Many investment recovery professionals are responsible for disposing of old or obsolete buildings as well as equipment. Frequently these buildings have had no heat, no power, and no maintenance for months or even years. There are several important safety issues to consider when entering these buildings.
Review MSDS sheets.
First and foremost, if there are Material Safety Data Sheets (MSDSs) for the contents of the building, review them and take all necessary precautions for residual materials/chemicals before entering the building.
Tell others where you are.
Next, inform someone of your exact location in the building and the duration of time you plan to be there. Whenever possible, take at least one other person with you and bring along a cell phone or two-way radio.
Prepare for bad lighting.
Probably the most common and most dangerous situation in a vacant building is inadequate lighting. Inexpensive LED hard hat–mounted lights provide relatively good illumination, free your hands, and will last for many hours without having to change or recharge batteries. A hand held flashlight is also necessary both as a backup and for illuminating other areas.
Beware of standing water or ice.
Inoperative pumps, leaking pipes, leaking roofs, etc., can cause basements and pits to flood. Water thought to be only a few inches deep might really be several feet deep. In colder climates, water may freeze, causing slippery surfaces.
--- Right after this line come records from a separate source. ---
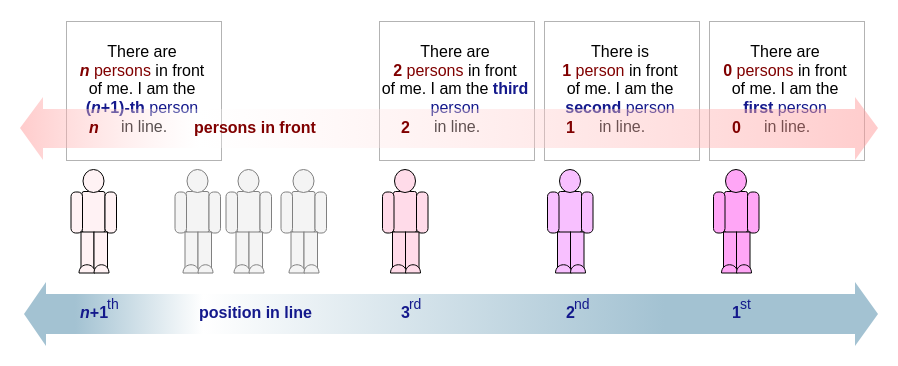
<!DOCTYPE html>
<html lang="en">
<head>
<meta charset="utf-8">
<title>Persons in line</title>
<style>
:root {
  --ink: #000;
  --count: #800000;
  --position: #14198c;
  --card-line: #b3b3b3;
  --count-arrow: #ff9999;
  --position-arrow: #a3c2d2;
}
* { box-sizing: border-box; margin: 0; }
body {
  position: relative;
  width: 898px;
  height: 366px;
  overflow: hidden;
  background: #fff;
  color: var(--ink);
  font: 16px/18.7px "Liberation Sans", Arial, sans-serif;
}
.columns {
  position: absolute;
  left: 66px;
  display: grid;
  grid-template-columns: 313px 165px 165px 156px;
  white-space: nowrap;
}
.cards { top: 21px; }
.card {
  width: 156px;
  height: 140px;
  padding-top: 21px;
  border: 1px solid var(--card-line);
  text-align: center;
}
.card p { padding-right: 4px; }
.card .ending { padding-right: 0; }
.count { color: var(--count); }
.position { color: var(--position); }
.figure {
  position: absolute;
  inset: 0;
}
.counts, .positions { font-weight: bold; }
.counts { top: 119px; color: var(--count); }
.positions { top: 304px; color: var(--position); }
.columns > span { padding-left: 22px; }
.counts > .general, .counts > .last, .positions > .last { padding-left: 23px; }
.positions > .general { padding-left: 14px; }
.caption {
  position: absolute;
  left: 194px;
  font-weight: bold;
  white-space: nowrap;
}
.caption.count { top: 119px; }
.caption.position { left: 199px; top: 304px; }
sup {
  position: relative;
  top: -9px;
  margin-left: -1px;
  font-size: 14px;
  font-weight: normal;
  line-height: 0;
  vertical-align: baseline;
}
</style>
</head>
<body>
<section class="columns cards">
  <article class="card">
    <p>There are</p>
    <p><span class="count"><b><i>n</i></b> persons</span> in front</p>
    <p>of me. I am the</p>
    <p class="position"><b>(<i>n</i>+1)-th</b> person</p>
    <p class="ending">in line.</p>
  </article>
  <article class="card">
    <p>There are</p>
    <p><span class="count"><b>2</b> persons</span> in front</p>
    <p>of me. I am the <b class="position">third</b></p>
    <p class="position">person</p>
    <p class="ending">in line.</p>
  </article>
  <article class="card">
    <p>There is</p>
    <p><span class="count"><b>1</b> person</span> in front</p>
    <p>of me. I am the</p>
    <p class="position"><b>second</b> person</p>
    <p class="ending">in line.</p>
  </article>
  <article class="card">
    <p>There are</p>
    <p><span class="count"><b>0</b> persons</span> in front</p>
    <p>of me. I am the</p>
    <p class="position"><b>first</b> person</p>
    <p class="ending">in line.</p>
  </article>
</section>

<svg class="figure" width="898" height="366" viewBox="0 0 898 366" role="img" aria-label="Seven persons in line between two double arrows">
  <defs>
    <linearGradient id="count-fade">
      <stop offset="0" stop-color="var(--count-arrow)" stop-opacity=".5"/>
      <stop offset=".21" stop-color="#fff" stop-opacity=".3"/>
      <stop offset="1" stop-color="var(--count-arrow)" stop-opacity=".5"/>
    </linearGradient>
    <linearGradient id="position-fade">
      <stop offset="0" stop-color="var(--position-arrow)"/>
      <stop offset=".06" stop-color="var(--position-arrow)"/>
      <stop offset=".21" stop-color="#fff"/>
      <stop offset=".75" stop-color="var(--position-arrow)"/>
      <stop offset="1" stop-color="var(--position-arrow)"/>
    </linearGradient>
    <g id="person">
      <rect x="82" y="191.5" width="23" height="41" rx="2"/>
      <rect x="71" y="192" width="11.5" height="41" rx="4.5"/>
      <rect x="105" y="192" width="11.5" height="41" rx="4.5"/>
      <rect x="81" y="232" width="13" height="38"/>
      <rect x="94" y="232" width="13.5" height="38"/>
      <path d="M79 273 C79 262 95 262 95 273 Z"/>
      <path d="M94 273 C94 262 109 262 109 273 Z"/>
      <ellipse cx="93.5" cy="181" rx="10.5" ry="11.5"/>
    </g>
  </defs>
  <polygon fill="url(#count-fade)" points="20,128 43,97 43,109 855,109 855,97 878,128 855,160 855,148 43,148 43,160"/>
  <polygon fill="url(#position-fade)" points="24,314 46,282 46,294 855,294 855,282 878,314 855,346 855,334 46,334 46,346"/>
  <g stroke="#000">
    <use href="#person" fill="#fff2f4"/>
    <use href="#person" x="311.5" fill="#ffdbe9"/>
    <use href="#person" x="476.5" fill="#f8c0ff"/>
    <use href="#person" x="642.5" fill="#ffa6f6"/>
  </g>
  <g fill="#f4f4f4" stroke="#808080">
    <use href="#person" x="104"/>
    <use href="#person" x="155"/>
    <use href="#person" x="210"/>
  </g>
</svg>

<div class="columns counts">
  <span class="general"><i>n</i></span>
  <span>2</span>
  <span>1</span>
  <span class="last">0</span>
</div>
<p class="caption count">persons in front</p>

<div class="columns positions">
  <span class="general"><i>n</i>+1<sup>th</sup></span>
  <span>3<sup>rd</sup></span>
  <span>2<sup>nd</sup></span>
  <span class="last">1<sup>st</sup></span>
</div>
<p class="caption position">position in line</p>
</body>
</html>
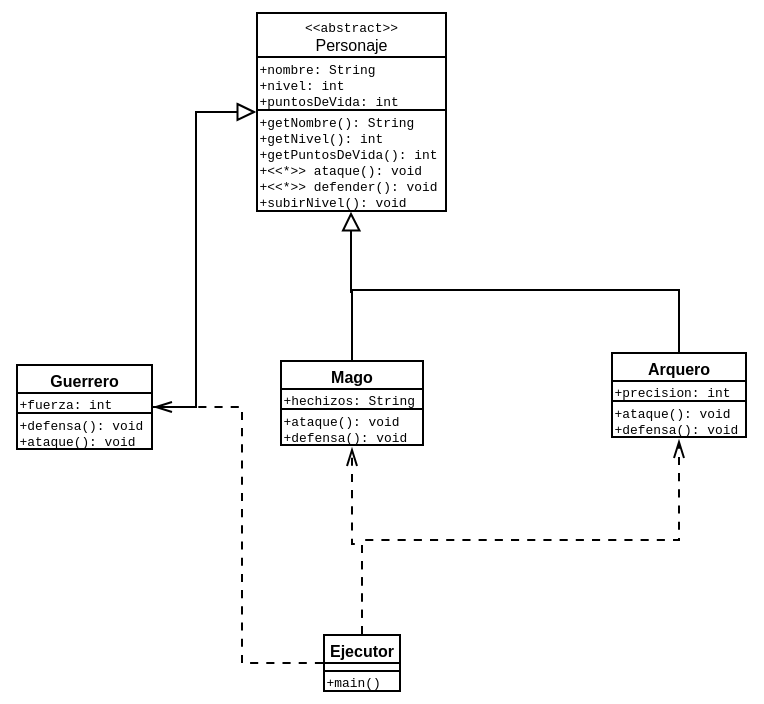
<!DOCTYPE html>
<html lang="es">
<head>
<meta charset="utf-8">
<title>Diagrama de clases</title>
<style>
:root {
  --ink: #000;
  --paper: #fff;
  --stroke: 2px;
}
* { box-sizing: border-box; margin: 0; padding: 0; }
html, body { width: 764px; height: 704px; overflow: hidden; background: var(--paper); }
.diagram { position: relative; width: 764px; height: 704px; color: var(--ink); }
.connectors {
  position: absolute; inset: 0; width: 764px; height: 704px;
  fill: none; stroke: var(--ink); stroke-width: 2;
}
.dependency { stroke-dasharray: 8.1; }
.hollow { fill: var(--paper); }
.class-box {
  position: absolute; display: grid; grid-template-rows: 26px 20px 36px;
  border: var(--stroke) solid var(--ink); background: var(--paper);
}
.class-box header { padding-top: 6.5px; text-align: center; }
.class-box h2 { font: bold 16px/18px "Liberation Sans", Arial, sans-serif; }
.class-box ul {
  list-style: none; border-top: var(--stroke) solid var(--ink);
  padding: 4.5px 0 0 1.5px;
}
.class-box ul, .stereotype {
  font-family: "Liberation Mono", monospace; font-size: 12.9px;
  line-height: 16px; white-space: nowrap;
}
.class-box .short { padding-top: 3.5px; }
#personaje { left: 256px; top: 12px; width: 191px; height: 200px; grid-template-rows: 42px 53px 101px; }
#personaje h2 { font-weight: normal; }
#guerrero { left: 16px; top: 364px; width: 137px; height: 86px; }
#mago { left: 280px; top: 360px; width: 144px; height: 86px; }
#arquero { left: 611px; top: 352px; width: 136px; height: 86px; }
#ejecutor { left: 323px; top: 634px; width: 78px; height: 58px; grid-template-rows: 26px 8px 20px; }
</style>
</head>
<body>
<main class="diagram">
  <section class="class-box" id="personaje">
    <header><p class="stereotype">&lt;&lt;abstract&gt;&gt;</p><h2>Personaje</h2></header>
    <ul>
      <li>+nombre: String</li>
      <li>+nivel: int</li>
      <li>+puntosDeVida: int</li>
    </ul>
    <ul>
      <li>+getNombre(): String</li>
      <li>+getNivel(): int</li>
      <li>+getPuntosDeVida(): int</li>
      <li>+&lt;&lt;*&gt;&gt; ataque(): void</li>
      <li>+&lt;&lt;*&gt;&gt; defender(): void</li>
      <li>+subirNivel(): void</li>
    </ul>
  </section>

  <section class="class-box" id="guerrero">
    <header><h2>Guerrero</h2></header>
    <ul class="short"><li>+fuerza: int</li></ul>
    <ul>
      <li>+defensa(): void</li>
      <li>+ataque(): void</li>
    </ul>
  </section>

  <section class="class-box" id="mago">
    <header><h2>Mago</h2></header>
    <ul class="short"><li>+hechizos: String</li></ul>
    <ul>
      <li>+ataque(): void</li>
      <li>+defensa(): void</li>
    </ul>
  </section>

  <section class="class-box" id="arquero">
    <header><h2>Arquero</h2></header>
    <ul class="short"><li>+precision: int</li></ul>
    <ul>
      <li>+ataque(): void</li>
      <li>+defensa(): void</li>
    </ul>
  </section>

  <section class="class-box" id="ejecutor">
    <header><h2>Ejecutor</h2></header>
    <ul></ul>
    <ul class="short"><li>+main()</li></ul>
  </section>

  <svg class="connectors" viewBox="0 0 764 704" aria-hidden="true">
    <g class="inheritance">
      <path d="M153 407H196V112H238"/>
      <path d="M352 360V292H351V230"/>
      <path d="M679 352V290H351"/>
      <polygon class="hollow" points="237.5,104 254,112 237.5,120"/>
      <polygon class="hollow" points="343,230.5 351,214 359.5,230.5"/>
    </g>
    <g class="dependency">
      <path d="M323 663H242V407H156"/>
      <path d="M362 634V544H352V450"/>
      <path d="M362 634V540H679V442"/>
    </g>
    <g class="arrowheads">
      <path d="M172 402L156 407L172 412"/>
      <path d="M347 466L352 450L357 466"/>
      <path d="M674 458L679 442L684 458"/>
    </g>
  </svg>
</main>
</body>
</html>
It’s also possible in a dark building that ice could be mistaken for a regular floor surface and if the ice isn’t thick, the water beneath could pose a drowning risk.
Think twice before turning off the heat.
Extreme temperature variations often cause paint to flake off walls and ceilings. Although older layers of paint may contain lead, brief exposure to lead based paint (LBP) chips usually doesn’t pose an immediate health hazard. Lead based paint may not have to be abated before demolition if firmly adhered to wall and ceiling substrates, but loose LBP flakes and LBF flakes on the ground may have to be abated, so think twice before turning the heat completely off.
Use the “3-Point Rule” on ladders or stairs.
Water from leaking roofs and corrosive chemicals can rot, rust, or corrode roof decks, floors, ladders, stairwells, and guardrails. Make sure when climbing a ladder or a stairwell that you use the “3-Point Rule”; always have three of your four limbs in contact with the ladder or stairs.
Assess the asbestos.
Normally secure asbestos containing material (ACM) may fall to the ground and be dispersed throughout the building if damaged by wind or water. It may also be thrown on the ground by thieves stealing previously insulated materials. There have been cases where the EPA has required that the entire building and its contents be abated and disposed of as asbestos waste (obviously at a huge expense) because of gross asbestos contamination. There are comprehensive federal OSHA worker safety regulations and EPA regulations for the removal and disposable of ACM. Many facilities are now labeling pipes for ACM content or providing color-coded bands; red for ACM, blue for non-ACM.
Seek proper ventilation in confined areas.
Basements or tunnels that have not been ventilated may be devoid of oxygen and contain leaking or residual chemicals, making them dangerous confined spaces. Even rotting organic material can give off poisonous hydrogen sulfide gas, especially when disturbed. A confined space should never be entered without complying with comprehensive confined space entry procedures including testing, provisions for supplied breathing air, constant monitoring, standby rescue, etc.
Guard against theft.
Besides the obvious loss of revenue and potential contract disputes with demolition contractors, theft of materials from a building poses several other concerns to the investment recovery professional. Because of its value, theft of copper and other nonferrous metals is a huge problem. Thieves have been injured and even electrocuted while trying to steal copper from live powered buildings.
Assume oil-containing equipment is PCB-contaminated.
Polychlorinated biphenyls (PCBs) were chemicals added to dielectric fluid in older switches, transformers, and other electrical equipment. The EPA has determined that PCBs are a carcinogen and have promulgated strict rules for their cleanup and disposal. Thieves have been known to break open transformer cases to get to the copper. If the broken transformer case contained PCB oil and leaked, cleanup costs and potential fines for PCB contaminated soil and concrete could be extremely expensive.
Watch out for bird doo!
Even pigeons can be dangerous, especially when climbing. Besides their droppings causing histoplasmosis, a lung disease, people are often startled when climbing ladders because a pigeon suddenly flies past them.
Conclusion:Investment recovery practitioners that find themselves in old or obsolete buildings need to be particularly aware of the potential safety hazards they may encounter. Situational awareness (SA) requires the accurate perception and understanding of all the factors and conditions within the facility that affect safety before, during, and after your visit. In short, situational awareness for IR professionals is simply what you need to know to not be surprised. SA is no accident!
Safety concerns for IR professionals will be a featured topic at the 2018 Seminar & Trade Show…and so much more! Make plans now to attend the big event March 18-21, Orlando at the Caribe Royale Resort.